Yesterday, at its I/O developer conference, Google introduced its new Assistant. It's designed to allow users to ask questions and complete tasks - from booking restaurants and setting reminders, to playing music and finding answers about pretty much anything - using conversational flow and contextual awareness.
In some ways, Google Assistant makes Apple's Siri and Microsoft's Cortana look a little simplistic. For example, ask Cortana "what time is it in Pyongyang?" and she'll give you the correct answer; but follow up with a question referring to your previous enquiry, such as "and what's the weather like there?", and she won't understand the flow of your enquiry, and will give you your local weather instead.
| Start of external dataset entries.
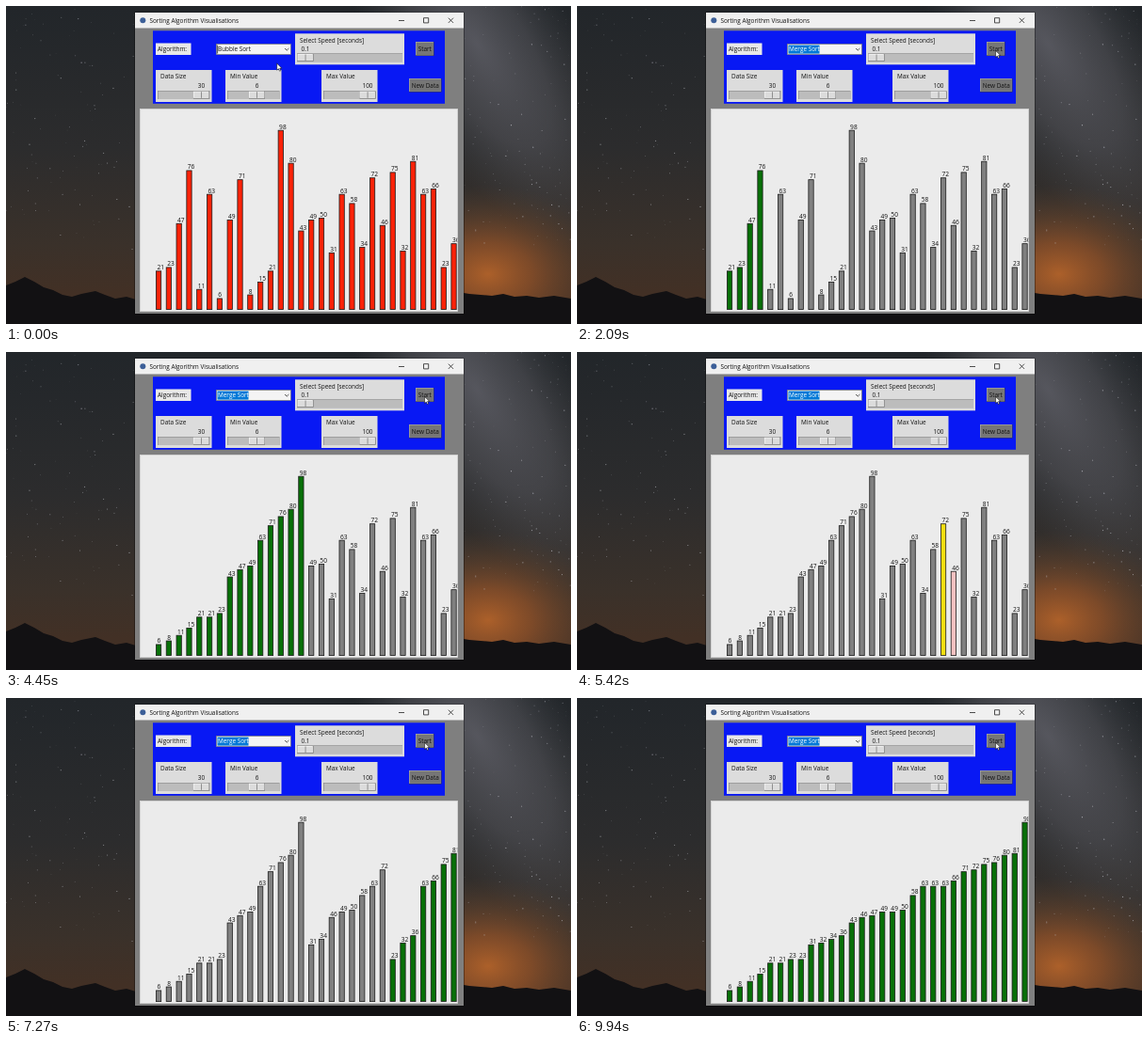
Write an HTML page that moves like this. It is 600x338 px and loops after 9970 ms.

```html
<!DOCTYPE html>
<html lang="en">
<head>
<meta charset="utf-8">
<title>Sorting Algorithm Visualisations</title>
<style>
html, body { margin: 0; width: 100%; height: 100%; overflow: hidden; background: #111; }
svg { display: block; width: 600px; height: 338px; }
text { font: 6.4px "Open Sans", "Noto Sans", sans-serif; fill: #111; }
#bars text { font-size: 6.6px; }
#bars rect { stroke: #1c1c1c; stroke-width: .8; }
</style>
</head>
<body>
<svg viewBox="0 0 600 338" xmlns="http://www.w3.org/2000/svg">
  <defs>
    <linearGradient id="sky" x1="0" y1="0" x2="0" y2="1">
      <stop offset="0" stop-color="#22262a"/>
      <stop offset=".45" stop-color="#2c2c2d"/>
      <stop offset=".75" stop-color="#3a312a"/>
      <stop offset=".9" stop-color="#423025"/>
    </linearGradient>
    <radialGradient id="glow">
      <stop offset="0" stop-color="#ac602a"/>
      <stop offset=".35" stop-color="#8c5029" stop-opacity=".8"/>
      <stop offset="1" stop-color="#56402f" stop-opacity="0"/>
    </radialGradient>
    <radialGradient id="haze">
      <stop offset="0" stop-color="#62626a" stop-opacity=".8"/>
      <stop offset=".5" stop-color="#56565c" stop-opacity=".55"/>
      <stop offset="1" stop-color="#44464a" stop-opacity="0"/>
    </radialGradient>
    <clipPath id="plot"><rect x="143" y="110" width="336.300" height="214"/></clipPath>
  </defs>

  <rect width="600" height="338" fill="url(#sky)"/>
  <ellipse cx="500" cy="40" rx="100" ry="250" fill="url(#haze)" transform="rotate(-32 500 40)"/>
  <ellipse cx="512" cy="285" rx="135" ry="95" fill="url(#glow)"/>
  <g id="stars"></g>
  <path fill="#121113" d="M0 297L10 293L20 288L30 293L40 299L50 302L60 307L70 309L80 306L95 303L105 307L116 311L128 309L138 312V326H480V304L492 306L504 307L516 308L528 306L540 309L553 308L566 310L582 308L600 311V338H0Z"/>

  <rect x="136" y="6.500" width="351" height="321" fill="#000" opacity=".35"/>
  <rect x="137" y="7" width="349" height="320" fill="#7f7f7f"/>
  <rect x="137" y="7" width="349" height="16.500" fill="#f0f0f0"/>
  <circle cx="145.300" cy="15.200" r="3" fill="#3c5f98"/>
  <text x="152.500" y="17.600">Sorting Algorithm Visualisations</text>
  <path d="M417 15.500H423M443.500 12.700H448.700V17.900H443.500ZM469.800 12.700L475 17.900M475 12.700L469.800 17.900" fill="none" stroke="#222" stroke-width=".8"/>

  <rect x="156" y="26.300" width="310" height="77.500" fill="#0818f4"/>
  <g id="ui"></g>

  <rect x="223.400" y="40.400" width="79" height="11.200" fill="#f4f4f4" stroke="#777" stroke-width=".7"/>
  <rect id="mark" x="224.500" y="41.600" width="33" height="9" fill="#0078d7"/>
  <path id="caret" d="M224.600 41.600V50.500" stroke="#111" stroke-width=".7"/>
  <text id="choice" x="225" y="48.400"></text>
  <path d="M296 45L298.200 47.200L300.400 45" fill="none" stroke="#333" stroke-width=".8"/>

  <rect x="142.500" y="109.500" width="337" height="215" fill="#ebebeb" stroke="#d8d8d8" stroke-width=".8"/>
  <g id="bars" clip-path="url(#plot)"></g>
  <path id="cursor" d="M0 0V7.200L1.700 5.700L2.900 8.200L4.100 7.600L3 5.200H5.200Z" fill="#fff" stroke="#111" stroke-width=".6"/>
</svg>
<script>
const LOOP = 9970, SORT_START = 1470, STEP = 108.5, PICK = 750;
const GREY = "#808080", GREEN = "#087008", YELLOW = "#f4de10", PINK = "#f4c0c0", RED = "#fb2208";
const PANEL = "#dcdcdc", BUTTON = "#767676";
const data = [21, 23, 47, 76, 11, 63, 6, 49, 71, 8, 15, 21, 98, 80, 43,
  49, 50, 31, 63, 58, 34, 72, 46, 75, 32, 81, 63, 66, 23, 36];

const $ = id => document.getElementById(id);
function add(parent, tag, attrs, text) {
  const el = document.createElementNS("http://www.w3.org/2000/svg", tag);
  for (const k in attrs) el.setAttribute(k, attrs[k]);
  if (text) el.textContent = text;
  return parent.appendChild(el);
}
function box(x, y, w, h, fill) {
  return add($("ui"), "rect", { x, y, width: w, height: h, fill });
}
function raised(x, y, w, h, fill, light, dark) {
  box(x, y, w, h, dark);
  box(x, y, w - .7, h - .7, light);
  box(x + .7, y + .7, w - 1.4, h - 1.4, fill);
}
function label(x, y, text, anchor = "start") {
  add($("ui"), "text", { x, y, "text-anchor": anchor }, text);
}
function scale(x, y, w, h, name, value, knob) {
  box(x, y, w, h, PANEL);
  label(x + 5, y + 9.4, name);
  label(knob + 8.5, y + 19, value, "middle");
  const top = y + h - 12;
  box(x + 2, top, w - 4, 9, "#8a8a8a");
  box(x + 2.6, top + .6, w - 4.6, 8.4, "#bcbcbc");
  raised(knob, top + .7, 17, 7.8, PANEL, "#f4f4f4", "#6c6c6c");
  box(knob + 8.2, top + 1.2, .7, 6.6, "#6c6c6c");
}
function button(x, y, w, h, text) {
  raised(x, y, w, h, BUTTON, "#a8a8a8", "#3c3c3c");
  label(x + w / 2, y + h / 2 + 2.4, text, "middle");
}

box(159, 39.5, 37.5, 12.5, "#e8e8e8");
label(161, 48.3, "Algorithm:");
scale(307, 29.3, 116, 33, "Select Speed [seconds]", "0.1", 309.5);
scale(159, 68, 59.5, 34, "Data Size", "30", 199);
scale(233, 68, 59.5, 34, "Min Value", "6", 258);
scale(335, 68, 59.5, 34, "Max Value", "100", 375.5);
button(435, 38, 19.5, 15, "Start");
button(428, 77, 34.5, 14.5, "New Data");

let seed = 7;
const rnd = () => (seed = seed * 16807 % 2147483647) / 2147483647;
for (let i = 0; i < 220; i++) {
  const x = rnd() < .5 ? rnd() * 136 : 487 + rnd() * 113;
  add($("stars"), "circle", {
    cx: x, cy: rnd() * 260, r: .25 + rnd() * .4, fill: "#c4c6ce", opacity: .25 + rnd() * .5
  });
}

// Every merge is drawn twice: both halves coloured, then the sorted range.
const steps = [];
function mergeSort(a, left, right) {
  if (left >= right) return;
  const mid = (left + right) >> 1;
  mergeSort(a, left, mid);
  mergeSort(a, mid + 1, right);
  const snap = paint => steps.push({
    values: a.slice(),
    colors: a.map((_, i) => i < left || i > right ? GREY : paint(i))
  });
  snap(i => i <= mid ? YELLOW : PINK);
  const part = a.slice(left, right + 1).sort((p, q) => p - q);
  a.splice(left, part.length, ...part);
  snap(() => GREEN);
}
mergeSort(data.slice(), 0, data.length - 1);
const idle = { values: data, colors: data.map(() => RED) };

const bars = data.map((_, i) => {
  const x = 159.4 + i * 10.81;
  return {
    rect: add($("bars"), "rect", { x, width: 5.3 }),
    text: add($("bars"), "text", { x: x + 1 })
  };
});

const path = [[0, 287.7, 61], [120, 287.7, 61], [400, 297, 46], [800, 297, 46], [1300, 444.6, 47.4], [LOOP, 444.6, 47.4]];
function cursorAt(t) {
  const n = path.findIndex(p => p[0] > t);
  const a = path[n - 1], b = path[n];
  const u = (t - a[0]) / (b[0] - a[0]), e = u * u * (3 - 2 * u);
  return [a[1] + (b[1] - a[1]) * e, a[2] + (b[2] - a[2]) * e];
}

let shown;
function render(t) {
  const k = Math.min(Math.floor((t - SORT_START) / STEP), steps.length - 1);
  const state = k < 0 ? idle : steps[k];
  if (state !== shown) {
    shown = state;
    bars.forEach(({ rect, text }, i) => {
      const v = state.values[i], h = v * 190.4 / 98, y = 322.6 - h;
      rect.setAttribute("y", y);
      rect.setAttribute("height", h);
      rect.setAttribute("fill", state.colors[i]);
      text.setAttribute("y", y - 1.5);
      text.textContent = v;
    });
  }
  const picked = t >= PICK;
  $("choice").textContent = picked ? "Merge Sort" : "Bubble Sort";
  $("choice").style.fill = picked ? "#fff" : "#111";
  $("mark").setAttribute("visibility", picked ? "visible" : "hidden");
  $("caret").setAttribute("visibility", picked ? "hidden" : "visible");
  $("cursor").setAttribute("transform", `translate(${cursorAt(t)})`);
}

const begin = performance.now();
function frame() {
  render((performance.now() - begin) % LOOP);
  requestAnimationFrame(frame);
}
frame();
</script>
</body>
</html>
```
It's that kind of flow that Google Assistant appears to excel at - but it looks like Microsoft is preparing to fight back against its rival's new digital helper.
In Bing Concierge Bot Our team we are building a highly intelligent productivity agent that communicates with the user over a conversation platform, such as Skype, Messenger, SMS, WhatsApp, Telegram, etc. The agent does what a human assistant would do: it runs errands on behalf of the user, by automatically completing tasks for the user. The users talk to the agent in natural language, and the agent responds in natural language to collect all the information; once ready, it automatically performs the task for the user by connecting to service providers. For example, the user might ask 'make me a reservation at an Italian place tonight', and the agent will respond with 'for how many people?'; after several such back-and-forth turns it will confirm and book the restaurant that the user picked."
The description certainly sounds a lot like what Google announced yesterday. Microsoft has already been working on developing bot technologies, through the Bot Framework that it announced at its Build 2016 developer conference a few weeks ago. Several examples are already available in preview form, and the company is accepting submissions to its Bot Directory.
Of course, the obvious question is that of where the new Bing Concierge Bot fits in with Cortana. That's not yet clear, and according to Mary Jo, Microsoft isn't saying any more on the matter just yet.
But just as with Cortana, Bing provides the back-end (the 'secret sauce' as Mary Jo puts it) that powers Microsoft's bots, as well as the digital assistant itself. Bing infrastructure conducts the searches, maps relationships between users and data, and builds the knowledge that helps to power the experiences that users access at the front end, whether through Cortana, Bing searches or bots.
And given Microsoft's growing emphasis on Cortana as the 'face' of natural user interactions with their devices, it seems likely that the company's development efforts on what it currently refers to as the Bing Concierge Bot will eventually be integrated into Cortana.
That's pure supposition for now, though - but either way, it's clear that Microsoft is preparing to fight back against Google's capable new Assistant.